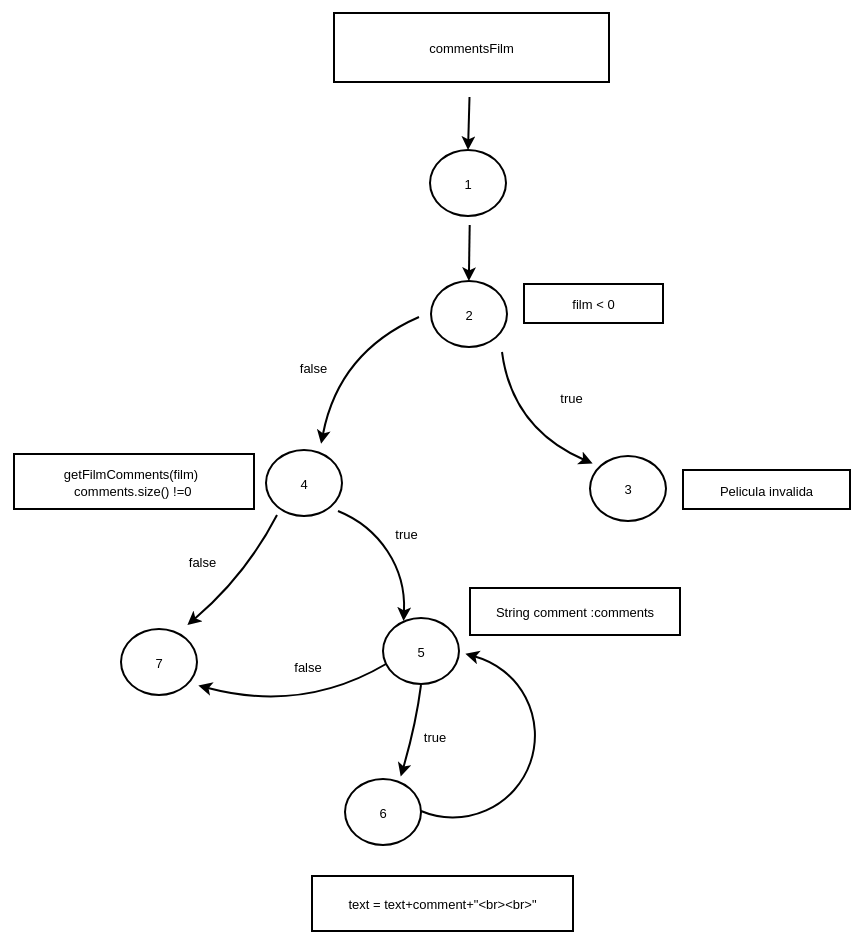
<!DOCTYPE html>
<html lang="es">
<head>
<meta charset="utf-8">
<title>Control flow graph: commentsFilm</title>
<style>
  :root { --ink: #000; --paper: #fff; }
  * { box-sizing: border-box; }
  html, body { margin: 0; background: var(--paper); }
  body { width: 864px; height: 944px; overflow: hidden; }
  .flow-graph {
    position: relative; width: 864px; height: 944px; overflow: hidden;
    color: var(--ink); background: var(--paper);
    font: 13px/17px "Liberation Sans", Arial, sans-serif; text-align: center;
  }
  .edges { position: absolute; inset: 0; }
  .edges .lines { fill: none; stroke: var(--ink); stroke-width: 2; }
  .edges marker path { fill: var(--ink); }
  .box, .node {
    position: absolute; display: flex; align-items: center; justify-content: center;
    border: 2px solid var(--ink); white-space: nowrap; padding-top: 2px;
  }
  .node { width: 78px; height: 68px; border-radius: 50%; }
  .label { position: absolute; transform: translate(-50%, -50%); white-space: nowrap; }

  .box-title { left: 333px; top: 12px; width: 277px; height: 71px; }
  .box-film { left: 523px; top: 283px; width: 141px; height: 41px; }
  .box-invalid { left: 682px; top: 469px; width: 169px; height: 41px; padding-top: 3px; }
  .box-get { left: 13px; top: 453px; width: 242px; height: 57px; padding: 2px 6px 0 0; }
  .box-loop { left: 469px; top: 587px; width: 212px; height: 49px; }
  .box-append { left: 311px; top: 875px; width: 263px; height: 57px; }

  .node-1 { left: 429px; top: 149px; }
  .node-2 { left: 430px; top: 280px; }
  .node-3 { left: 589px; top: 455px; height: 67px; }
  .node-4 { left: 265px; top: 449px; }
  .node-5 { left: 382px; top: 617px; }
  .node-6 { left: 344px; top: 778px; }
  .node-7 { left: 120px; top: 628px; }
</style>
</head>
<body>
<main class="flow-graph">
  <svg class="edges" width="864" height="944" viewBox="0 0 864 944" aria-hidden="true">
    <defs>
      <marker id="arrow" markerUnits="userSpaceOnUse" markerWidth="15" markerHeight="15" refX="4" refY="7" orient="auto">
        <path d="M14 7 L0 14 L3.5 7 L0 0 Z"/>
      </marker>
    </defs>
    <g class="lines">
      <path d="M469.5 97 L468.3 140" marker-end="url(#arrow)"/>
      <path d="M469.7 225 L469 271" marker-end="url(#arrow)"/>
      <path d="M419 317 Q339 352 323 434" marker-end="url(#arrow)"/>
      <path d="M502 352 Q512 428 583.5 459.5" marker-end="url(#arrow)"/>
      <path d="M277 515 Q246 575 195 618.5" marker-end="url(#arrow)"/>
      <path d="M338 511 C380 528 406 568 404 611" marker-end="url(#arrow)"/>
      <path d="M386 664 Q303 713 208 688" marker-end="url(#arrow)"/>
      <path d="M421 685 Q416 724 403.5 767" marker-end="url(#arrow)"/>
      <path d="M421 811 A82 82 0 1 0 475 656.5" marker-end="url(#arrow)"/>
    </g>
  </svg>

  <div class="box box-title">commentsFilm</div>
  <div class="box box-film">film &lt; 0</div>
  <div class="box box-invalid">Pelicula invalida</div>
  <div class="box box-get"><span>getFilmComments(film)<br>&nbsp;comments.size() !=0</span></div>
  <div class="box box-loop">String comment :comments</div>
  <div class="box box-append">text = text+comment+"&lt;br&gt;&lt;br&gt;"</div>

  <div class="node node-1">1</div>
  <div class="node node-2">2</div>
  <div class="node node-3">3</div>
  <div class="node node-4">4</div>
  <div class="node node-5">5</div>
  <div class="node node-6">6</div>
  <div class="node node-7">7</div>

  <span class="label" style="left:313.5px;top:367.5px">false</span>
  <span class="label" style="left:571.5px;top:397.5px">true</span>
  <span class="label" style="left:406.5px;top:533.5px">true</span>
  <span class="label" style="left:202.5px;top:561.5px">false</span>
  <span class="label" style="left:308px;top:666.5px">false</span>
  <span class="label" style="left:435px;top:736.5px">true</span>
</main>
</body>
</html>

• WHAT THE TASK REQUIRES:
Before printing the records again, strip out the pictures; change nothing else.

• SOLUTION:
<!DOCTYPE html>
<html lang="es">
<head>
<meta charset="utf-8">
<title>Control flow graph: commentsFilm</title>
<style>
  :root { --ink: #000; --paper: #fff; }
  * { box-sizing: border-box; }
  html, body { margin: 0; background: var(--paper); }
  body { width: 864px; height: 944px; overflow: hidden; }
  .flow-graph {
    position: relative; width: 864px; height: 944px; overflow: hidden;
    color: var(--ink); background: var(--paper);
    font: 13px/17px "Liberation Sans", Arial, sans-serif; text-align: center;
  }
  .edges { position: absolute; inset: 0; }
  .edges .lines { fill: none; stroke: var(--ink); stroke-width: 2; }
  .edges marker path { fill: var(--ink); }
  .box, .node {
    position: absolute; display: flex; align-items: center; justify-content: center;
    border: 2px solid var(--ink); white-space: nowrap; padding-top: 2px;
  }
  .node { width: 78px; height: 68px; border-radius: 50%; }
  .label { position: absolute; transform: translate(-50%, -50%); white-space: nowrap; }

  .box-title { left: 333px; top: 12px; width: 277px; height: 71px; }
  .box-film { left: 523px; top: 283px; width: 141px; height: 41px; }
  .box-invalid { left: 682px; top: 469px; width: 169px; height: 41px; padding-top: 3px; }
  .box-get { left: 13px; top: 453px; width: 242px; height: 57px; padding: 2px 6px 0 0; }
  .box-loop { left: 469px; top: 587px; width: 212px; height: 49px; }
  .box-append { left: 311px; top: 875px; width: 263px; height: 57px; }

  .node-1 { left: 429px; top: 149px; }
  .node-2 { left: 430px; top: 280px; }
  .node-3 { left: 589px; top: 455px; height: 67px; }
  .node-4 { left: 265px; top: 449px; }
  .node-5 { left: 382px; top: 617px; }
  .node-6 { left: 344px; top: 778px; }
  .node-7 { left: 120px; top: 628px; }
</style>
</head>
<body>
<main class="flow-graph">
  <svg class="edges" width="864" height="944" viewBox="0 0 864 944" aria-hidden="true">
    <defs>
      <marker id="arrow" markerUnits="userSpaceOnUse" markerWidth="15" markerHeight="15" refX="4" refY="7" orient="auto">
        <path d="M14 7 L0 14 L3.5 7 L0 0 Z"/>
      </marker>
    </defs>
    <g class="lines">
      <path d="M469.5 97 L468.3 140" marker-end="url(#arrow)"/>
      <path d="M469.7 225 L469 271" marker-end="url(#arrow)"/>
      <path d="M419 317 Q339 352 323 434" marker-end="url(#arrow)"/>
      <path d="M502 352 Q512 428 583.5 459.5" marker-end="url(#arrow)"/>
      <path d="M277 515 Q246 575 195 618.5" marker-end="url(#arrow)"/>
      <path d="M338 511 C380 528 406 568 404 611" marker-end="url(#arrow)"/>
      <path d="M386 664 Q303 713 208 688" marker-end="url(#arrow)"/>
      <path d="M421 685 Q416 724 403.5 767" marker-end="url(#arrow)"/>
      <path d="M421 811 A82 82 0 1 0 475 656.5" marker-end="url(#arrow)"/>
    </g>
  </svg>

  <div class="box box-title">commentsFilm</div>
  <div class="box box-film">film &lt; 0</div>
  <div class="box box-invalid">Pelicula invalida</div>
  <div class="box box-get"><span>getFilmComments(film)<br>&nbsp;comments.size() !=0</span></div>
  <div class="box box-loop">String comment :comments</div>
  <div class="box box-append">text = text+comment+"&lt;br&gt;&lt;br&gt;"</div>

  <div class="node node-1">1</div>
  <div class="node node-2">2</div>
  <div class="node node-3">3</div>
  <div class="node node-4">4</div>
  <div class="node node-5">5</div>
  <div class="node node-6">6</div>
  <div class="node node-7">7</div>

  <span class="label" style="left:313.5px;top:367.5px">false</span>
  <span class="label" style="left:571.5px;top:397.5px">true</span>
  <span class="label" style="left:406.5px;top:533.5px">true</span>
  <span class="label" style="left:202.5px;top:561.5px">false</span>
  <span class="label" style="left:308px;top:666.5px">false</span>
  <span class="label" style="left:435px;top:736.5px">true</span>
</main>
</body>
</html>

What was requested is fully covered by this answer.